Another question, how many hours? I think at his age, we'll just enable him, prompt him on what he's interested in. Possibly some tutor help with Maths and English, Music and Languages. Basically - he just naturally does this kind of activity from waking to sleeping - he loves to learn but on the subjects that interest him.

We won't be following much of a curriculum other than work out some minimal levels for English and Maths.

With regard to rdearman - cost is largely loss of a wage (and a tax-free allowance around £12000 per adult) - UK. So it's virtually impossible for the other parent to pick up the slack as anything above 12k gets taxed - so overtime, promotions don't really pay well.
3 x
2018 Cebuano SuperChallenge 1 May 2018-Dec 2019
: 150 / 600 SC days:
: 6 / 1250 Read (aim daily 2000 words):
: 299 / 9000 Video (aim daily 15 minutes):
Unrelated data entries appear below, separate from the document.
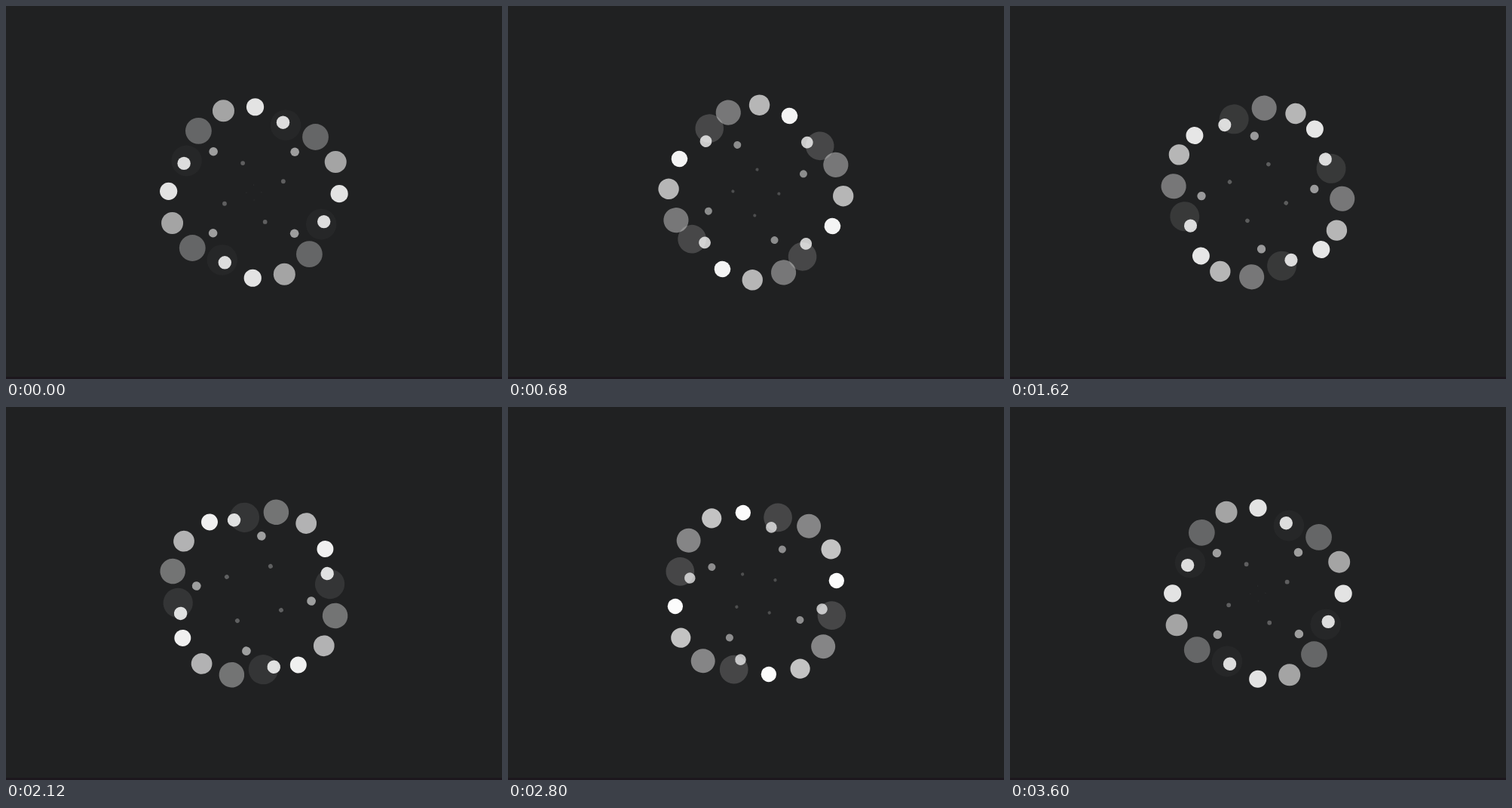
An HTML page with a canvas for the animation above (3620 ms loop, 658 by 494 pixels).

```html
<!DOCTYPE html>
<html lang="en">
<head>
<meta charset="utf-8">
<title>Spiral loader</title>
<style>
  html, body { margin: 0; width: 100%; height: 100%; overflow: hidden; background: #202122; }
  canvas { display: block; }
</style>
</head>
<body>
<canvas id="stage" width="658" height="494"></canvas>
<script>
const ctx = document.getElementById('stage').getContext('2d');

const LOOP = 3620, TICK = 20;
const SPAWN = 532;              // ms between two dots of an arm
const SHORTFALL = 0.233;        // one gap per loop is shorter by this share
const LIFE = 7.1;               // dot lifetime, in spawn intervals
const SPIN = 89.25 / 3600;      // degrees per ms
const RES = 100;                // path samples per spawn interval
const rad = deg => deg * Math.PI / 180;

// Constant-speed spiral from the centre outwards, bending less and less.
const path = [[0, 0]];
for (let i = 0; i < LIFE * RES; i++) {
  const u = (i + 0.5) / RES;
  const heading = rad(274.7 - 537 * (1 - Math.exp(-0.098 * u)));
  const [x, y] = path[i];
  path.push([x + 43 / RES * Math.cos(heading), y + 43 / RES * Math.sin(heading)]);
}

function pointAt(u) {
  const i = Math.floor(u * RES), f = u * RES - i;
  const [a, b] = [path[i], path[i + 1]];
  return [a[0] + (b[0] - a[0]) * f, a[1] + (b[1] - a[1]) * f];
}

function drawArm(t) {
  for (let k = 0; k <= 14; k++) {
    const u = k + SHORTFALL * (1 - Math.ceil(k / 7)) - t / SPAWN;
    if (u <= 0 || u >= LIFE) continue;
    ctx.globalAlpha = 1 - Math.abs(2 * u / LIFE - 1);
    ctx.beginPath();
    ctx.arc(...pointAt(u), 2.9 * u, 0, 2 * Math.PI);
    ctx.fill();
  }
}

function draw() {
  const t = Math.floor(performance.now() % LOOP / TICK) * TICK;
  ctx.globalAlpha = 1;
  ctx.fillStyle = '#202122';
  ctx.fillRect(0, 0, 658, 494);
  ctx.fillStyle = '#1c171d';
  ctx.fillRect(0, 491, 658, 3);

  ctx.save();
  ctx.translate(328.9, 247);
  ctx.rotate(rad(SPIN * t));
  ctx.fillStyle = '#fff';
  for (let arm = 0; arm < 4; arm++) {
    drawArm(t);
    ctx.rotate(Math.PI / 2);
  }
  ctx.restore();
  requestAnimationFrame(draw);
}
draw();
</script>
</body>
</html>
```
User avatar
Elsa Maria
Green Belt
Posts: 410
Joined: Thu Oct 15, 2015 5:20 am
Location: USA
Languages: English (N), Danish (intermediate).
Language Log: https://forum.language-learners.org/vie ... =15&t=6009
x 884

Re: Homeschoolers united!

Postby Elsa Maria » Mon Nov 19, 2018 6:31 pm

I'll leave it to somebody like Ani to answer your question about homeschooling young kids, Whodathunkitz. My son was 11 when we switched to homeschooling.

The college apps have all been submitted. Hooray! Whew, that was quite a project for the homeschool mom. I spent a HUGE number of hours writing up the course descriptions. Even though I had kept meticulous records throughout high school, it still took a long time to turn it into one cohesive document. But once I was done, I felt really good to be able to see a summary of what we have done. Not all of the colleges even wanted the course descriptions, by the way.

I know it is a lot different in other countries, especially countries with a more exam-based entrance system - but here in the U.S. some colleges ask for a lot of documentation from homeschoolers.
Last edited by Elsa Maria on Mon Nov 19, 2018 7:24 pm, edited 1 time in total.
2 x
Corrections are always welcome.


Return to “Practical Questions and Advice”

Who is online

Users browsing this forum: No registered users and 2 guests